▶ Source texts of formatted documents:
↓

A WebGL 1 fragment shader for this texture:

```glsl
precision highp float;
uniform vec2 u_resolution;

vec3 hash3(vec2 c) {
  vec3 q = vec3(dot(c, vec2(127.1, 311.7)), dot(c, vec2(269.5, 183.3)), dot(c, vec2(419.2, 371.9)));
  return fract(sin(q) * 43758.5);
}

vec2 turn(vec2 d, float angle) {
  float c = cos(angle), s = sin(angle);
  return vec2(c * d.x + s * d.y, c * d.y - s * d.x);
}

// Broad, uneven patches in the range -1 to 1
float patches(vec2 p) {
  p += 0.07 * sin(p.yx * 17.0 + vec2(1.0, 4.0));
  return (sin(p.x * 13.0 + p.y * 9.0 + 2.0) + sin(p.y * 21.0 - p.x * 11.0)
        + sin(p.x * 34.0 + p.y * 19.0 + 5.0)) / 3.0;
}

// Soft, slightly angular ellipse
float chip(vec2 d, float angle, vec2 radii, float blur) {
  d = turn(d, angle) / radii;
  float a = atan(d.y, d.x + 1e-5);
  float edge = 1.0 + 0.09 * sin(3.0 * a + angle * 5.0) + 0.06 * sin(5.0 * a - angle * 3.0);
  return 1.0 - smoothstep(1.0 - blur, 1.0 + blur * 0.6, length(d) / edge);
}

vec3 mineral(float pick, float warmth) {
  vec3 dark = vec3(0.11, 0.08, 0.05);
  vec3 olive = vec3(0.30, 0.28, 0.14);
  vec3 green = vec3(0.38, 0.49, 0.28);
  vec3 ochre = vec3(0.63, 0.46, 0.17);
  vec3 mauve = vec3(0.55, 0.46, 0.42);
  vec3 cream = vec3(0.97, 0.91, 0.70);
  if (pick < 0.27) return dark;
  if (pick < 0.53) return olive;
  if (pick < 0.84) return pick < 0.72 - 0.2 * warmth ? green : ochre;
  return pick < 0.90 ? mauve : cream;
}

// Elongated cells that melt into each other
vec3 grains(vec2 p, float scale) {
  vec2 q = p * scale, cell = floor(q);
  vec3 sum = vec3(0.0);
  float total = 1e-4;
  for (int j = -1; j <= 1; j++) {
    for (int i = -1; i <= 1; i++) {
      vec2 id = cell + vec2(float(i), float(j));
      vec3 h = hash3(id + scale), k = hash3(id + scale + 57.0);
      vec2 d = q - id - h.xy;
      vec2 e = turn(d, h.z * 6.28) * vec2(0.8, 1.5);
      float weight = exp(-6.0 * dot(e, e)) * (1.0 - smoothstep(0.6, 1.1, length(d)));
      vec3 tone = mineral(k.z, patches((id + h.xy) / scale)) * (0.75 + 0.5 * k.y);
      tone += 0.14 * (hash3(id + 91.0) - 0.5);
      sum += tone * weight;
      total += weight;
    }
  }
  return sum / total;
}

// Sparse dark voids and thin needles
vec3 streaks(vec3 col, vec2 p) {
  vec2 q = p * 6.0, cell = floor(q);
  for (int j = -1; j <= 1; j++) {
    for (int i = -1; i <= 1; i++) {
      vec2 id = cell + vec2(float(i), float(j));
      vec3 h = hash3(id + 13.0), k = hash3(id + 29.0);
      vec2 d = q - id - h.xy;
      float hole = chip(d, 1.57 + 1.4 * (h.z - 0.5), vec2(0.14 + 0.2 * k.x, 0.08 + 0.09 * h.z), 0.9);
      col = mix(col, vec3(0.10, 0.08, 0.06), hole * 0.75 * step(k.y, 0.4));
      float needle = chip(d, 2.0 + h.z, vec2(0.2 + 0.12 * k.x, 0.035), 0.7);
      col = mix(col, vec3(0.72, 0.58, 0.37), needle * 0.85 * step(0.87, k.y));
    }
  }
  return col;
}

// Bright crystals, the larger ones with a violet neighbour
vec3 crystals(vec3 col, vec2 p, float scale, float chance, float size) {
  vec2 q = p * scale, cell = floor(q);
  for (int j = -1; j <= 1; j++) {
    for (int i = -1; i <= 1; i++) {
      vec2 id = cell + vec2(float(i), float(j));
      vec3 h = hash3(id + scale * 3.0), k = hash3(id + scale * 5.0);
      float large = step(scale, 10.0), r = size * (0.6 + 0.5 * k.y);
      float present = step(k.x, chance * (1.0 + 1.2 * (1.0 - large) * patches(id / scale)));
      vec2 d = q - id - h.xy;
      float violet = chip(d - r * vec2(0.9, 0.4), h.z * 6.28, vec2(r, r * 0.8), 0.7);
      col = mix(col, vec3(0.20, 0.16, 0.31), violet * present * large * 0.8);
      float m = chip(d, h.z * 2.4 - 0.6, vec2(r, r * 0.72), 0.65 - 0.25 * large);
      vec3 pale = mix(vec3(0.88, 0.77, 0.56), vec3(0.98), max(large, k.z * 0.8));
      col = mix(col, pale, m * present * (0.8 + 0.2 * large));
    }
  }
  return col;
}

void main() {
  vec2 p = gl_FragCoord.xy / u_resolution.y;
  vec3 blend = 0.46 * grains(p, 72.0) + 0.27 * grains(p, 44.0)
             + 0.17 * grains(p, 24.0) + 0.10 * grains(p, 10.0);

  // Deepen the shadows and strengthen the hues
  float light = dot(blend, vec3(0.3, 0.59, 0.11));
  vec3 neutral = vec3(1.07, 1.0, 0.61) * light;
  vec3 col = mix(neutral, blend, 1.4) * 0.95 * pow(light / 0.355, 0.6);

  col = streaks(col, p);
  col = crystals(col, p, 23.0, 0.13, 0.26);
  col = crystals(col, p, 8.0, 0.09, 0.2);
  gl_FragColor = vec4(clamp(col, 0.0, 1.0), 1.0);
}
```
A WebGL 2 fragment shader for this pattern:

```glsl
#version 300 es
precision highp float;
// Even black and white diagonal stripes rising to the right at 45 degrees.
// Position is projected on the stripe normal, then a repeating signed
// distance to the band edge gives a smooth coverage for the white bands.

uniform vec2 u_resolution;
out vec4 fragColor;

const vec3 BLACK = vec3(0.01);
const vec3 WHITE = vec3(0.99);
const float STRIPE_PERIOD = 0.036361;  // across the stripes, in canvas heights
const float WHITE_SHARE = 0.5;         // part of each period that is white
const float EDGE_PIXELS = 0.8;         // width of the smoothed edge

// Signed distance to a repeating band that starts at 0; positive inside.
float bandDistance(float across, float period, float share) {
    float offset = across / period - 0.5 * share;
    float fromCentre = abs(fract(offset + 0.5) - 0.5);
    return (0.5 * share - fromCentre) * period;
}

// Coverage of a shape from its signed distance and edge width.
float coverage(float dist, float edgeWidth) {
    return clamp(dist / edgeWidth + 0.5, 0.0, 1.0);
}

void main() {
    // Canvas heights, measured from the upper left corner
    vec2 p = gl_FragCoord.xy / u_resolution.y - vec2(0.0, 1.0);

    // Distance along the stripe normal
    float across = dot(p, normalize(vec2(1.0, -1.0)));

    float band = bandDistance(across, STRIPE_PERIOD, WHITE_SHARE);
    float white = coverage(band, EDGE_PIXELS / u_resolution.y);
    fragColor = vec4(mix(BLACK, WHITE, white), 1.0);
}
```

↑

▶ AIM OF THE TASK: The answer is the data above, retyped exactly in full.

▶ RESULT FOR THIS EXERCISE:
A WebGL 1 fragment shader for this texture:

```glsl
precision highp float;
uniform vec2 u_resolution;

vec3 hash3(vec2 c) {
  vec3 q = vec3(dot(c, vec2(127.1, 311.7)), dot(c, vec2(269.5, 183.3)), dot(c, vec2(419.2, 371.9)));
  return fract(sin(q) * 43758.5);
}

vec2 turn(vec2 d, float angle) {
  float c = cos(angle), s = sin(angle);
  return vec2(c * d.x + s * d.y, c * d.y - s * d.x);
}

// Broad, uneven patches in the range -1 to 1
float patches(vec2 p) {
  p += 0.07 * sin(p.yx * 17.0 + vec2(1.0, 4.0));
  return (sin(p.x * 13.0 + p.y * 9.0 + 2.0) + sin(p.y * 21.0 - p.x * 11.0)
        + sin(p.x * 34.0 + p.y * 19.0 + 5.0)) / 3.0;
}

// Soft, slightly angular ellipse
float chip(vec2 d, float angle, vec2 radii, float blur) {
  d = turn(d, angle) / radii;
  float a = atan(d.y, d.x + 1e-5);
  float edge = 1.0 + 0.09 * sin(3.0 * a + angle * 5.0) + 0.06 * sin(5.0 * a - angle * 3.0);
  return 1.0 - smoothstep(1.0 - blur, 1.0 + blur * 0.6, length(d) / edge);
}

vec3 mineral(float pick, float warmth) {
  vec3 dark = vec3(0.11, 0.08, 0.05);
  vec3 olive = vec3(0.30, 0.28, 0.14);
  vec3 green = vec3(0.38, 0.49, 0.28);
  vec3 ochre = vec3(0.63, 0.46, 0.17);
  vec3 mauve = vec3(0.55, 0.46, 0.42);
  vec3 cream = vec3(0.97, 0.91, 0.70);
  if (pick < 0.27) return dark;
  if (pick < 0.53) return olive;
  if (pick < 0.84) return pick < 0.72 - 0.2 * warmth ? green : ochre;
  return pick < 0.90 ? mauve : cream;
}

// Elongated cells that melt into each other
vec3 grains(vec2 p, float scale) {
  vec2 q = p * scale, cell = floor(q);
  vec3 sum = vec3(0.0);
  float total = 1e-4;
  for (int j = -1; j <= 1; j++) {
    for (int i = -1; i <= 1; i++) {
      vec2 id = cell + vec2(float(i), float(j));
      vec3 h = hash3(id + scale), k = hash3(id + scale + 57.0);
      vec2 d = q - id - h.xy;
      vec2 e = turn(d, h.z * 6.28) * vec2(0.8, 1.5);
      float weight = exp(-6.0 * dot(e, e)) * (1.0 - smoothstep(0.6, 1.1, length(d)));
      vec3 tone = mineral(k.z, patches((id + h.xy) / scale)) * (0.75 + 0.5 * k.y);
      tone += 0.14 * (hash3(id + 91.0) - 0.5);
      sum += tone * weight;
      total += weight;
    }
  }
  return sum / total;
}

// Sparse dark voids and thin needles
vec3 streaks(vec3 col, vec2 p) {
  vec2 q = p * 6.0, cell = floor(q);
  for (int j = -1; j <= 1; j++) {
    for (int i = -1; i <= 1; i++) {
      vec2 id = cell + vec2(float(i), float(j));
      vec3 h = hash3(id + 13.0), k = hash3(id + 29.0);
      vec2 d = q - id - h.xy;
      float hole = chip(d, 1.57 + 1.4 * (h.z - 0.5), vec2(0.14 + 0.2 * k.x, 0.08 + 0.09 * h.z), 0.9);
      col = mix(col, vec3(0.10, 0.08, 0.06), hole * 0.75 * step(k.y, 0.4));
      float needle = chip(d, 2.0 + h.z, vec2(0.2 + 0.12 * k.x, 0.035), 0.7);
      col = mix(col, vec3(0.72, 0.58, 0.37), needle * 0.85 * step(0.87, k.y));
    }
  }
  return col;
}

// Bright crystals, the larger ones with a violet neighbour
vec3 crystals(vec3 col, vec2 p, float scale, float chance, float size) {
  vec2 q = p * scale, cell = floor(q);
  for (int j = -1; j <= 1; j++) {
    for (int i = -1; i <= 1; i++) {
      vec2 id = cell + vec2(float(i), float(j));
      vec3 h = hash3(id + scale * 3.0), k = hash3(id + scale * 5.0);
      float large = step(scale, 10.0), r = size * (0.6 + 0.5 * k.y);
      float present = step(k.x, chance * (1.0 + 1.2 * (1.0 - large) * patches(id / scale)));
      vec2 d = q - id - h.xy;
      float violet = chip(d - r * vec2(0.9, 0.4), h.z * 6.28, vec2(r, r * 0.8), 0.7);
      col = mix(col, vec3(0.20, 0.16, 0.31), violet * present * large * 0.8);
      float m = chip(d, h.z * 2.4 - 0.6, vec2(r, r * 0.72), 0.65 - 0.25 * large);
      vec3 pale = mix(vec3(0.88, 0.77, 0.56), vec3(0.98), max(large, k.z * 0.8));
      col = mix(col, pale, m * present * (0.8 + 0.2 * large));
    }
  }
  return col;
}

void main() {
  vec2 p = gl_FragCoord.xy / u_resolution.y;
  vec3 blend = 0.46 * grains(p, 72.0) + 0.27 * grains(p, 44.0)
             + 0.17 * grains(p, 24.0) + 0.10 * grains(p, 10.0);

  // Deepen the shadows and strengthen the hues
  float light = dot(blend, vec3(0.3, 0.59, 0.11));
  vec3 neutral = vec3(1.07, 1.0, 0.61) * light;
  vec3 col = mix(neutral, blend, 1.4) * 0.95 * pow(light / 0.355, 0.6);

  col = streaks(col, p);
  col = crystals(col, p, 23.0, 0.13, 0.26);
  col = crystals(col, p, 8.0, 0.09, 0.2);
  gl_FragColor = vec4(clamp(col, 0.0, 1.0), 1.0);
}
```
A WebGL 2 fragment shader for this pattern:

```glsl
#version 300 es
precision highp float;
// Even black and white diagonal stripes rising to the right at 45 degrees.
// Position is projected on the stripe normal, then a repeating signed
// distance to the band edge gives a smooth coverage for the white bands.

uniform vec2 u_resolution;
out vec4 fragColor;

const vec3 BLACK = vec3(0.01);
const vec3 WHITE = vec3(0.99);
const float STRIPE_PERIOD = 0.036361;  // across the stripes, in canvas heights
const float WHITE_SHARE = 0.5;         // part of each period that is white
const float EDGE_PIXELS = 0.8;         // width of the smoothed edge

// Signed distance to a repeating band that starts at 0; positive inside.
float bandDistance(float across, float period, float share) {
    float offset = across / period - 0.5 * share;
    float fromCentre = abs(fract(offset + 0.5) - 0.5);
    return (0.5 * share - fromCentre) * period;
}

// Coverage of a shape from its signed distance and edge width.
float coverage(float dist, float edgeWidth) {
    return clamp(dist / edgeWidth + 0.5, 0.0, 1.0);
}

void main() {
    // Canvas heights, measured from the upper left corner
    vec2 p = gl_FragCoord.xy / u_resolution.y - vec2(0.0, 1.0);

    // Distance along the stripe normal
    float across = dot(p, normalize(vec2(1.0, -1.0)));

    float band = bandDistance(across, STRIPE_PERIOD, WHITE_SHARE);
    float white = coverage(band, EDGE_PIXELS / u_resolution.y);
    fragColor = vec4(mix(BLACK, WHITE, white), 1.0);
}
```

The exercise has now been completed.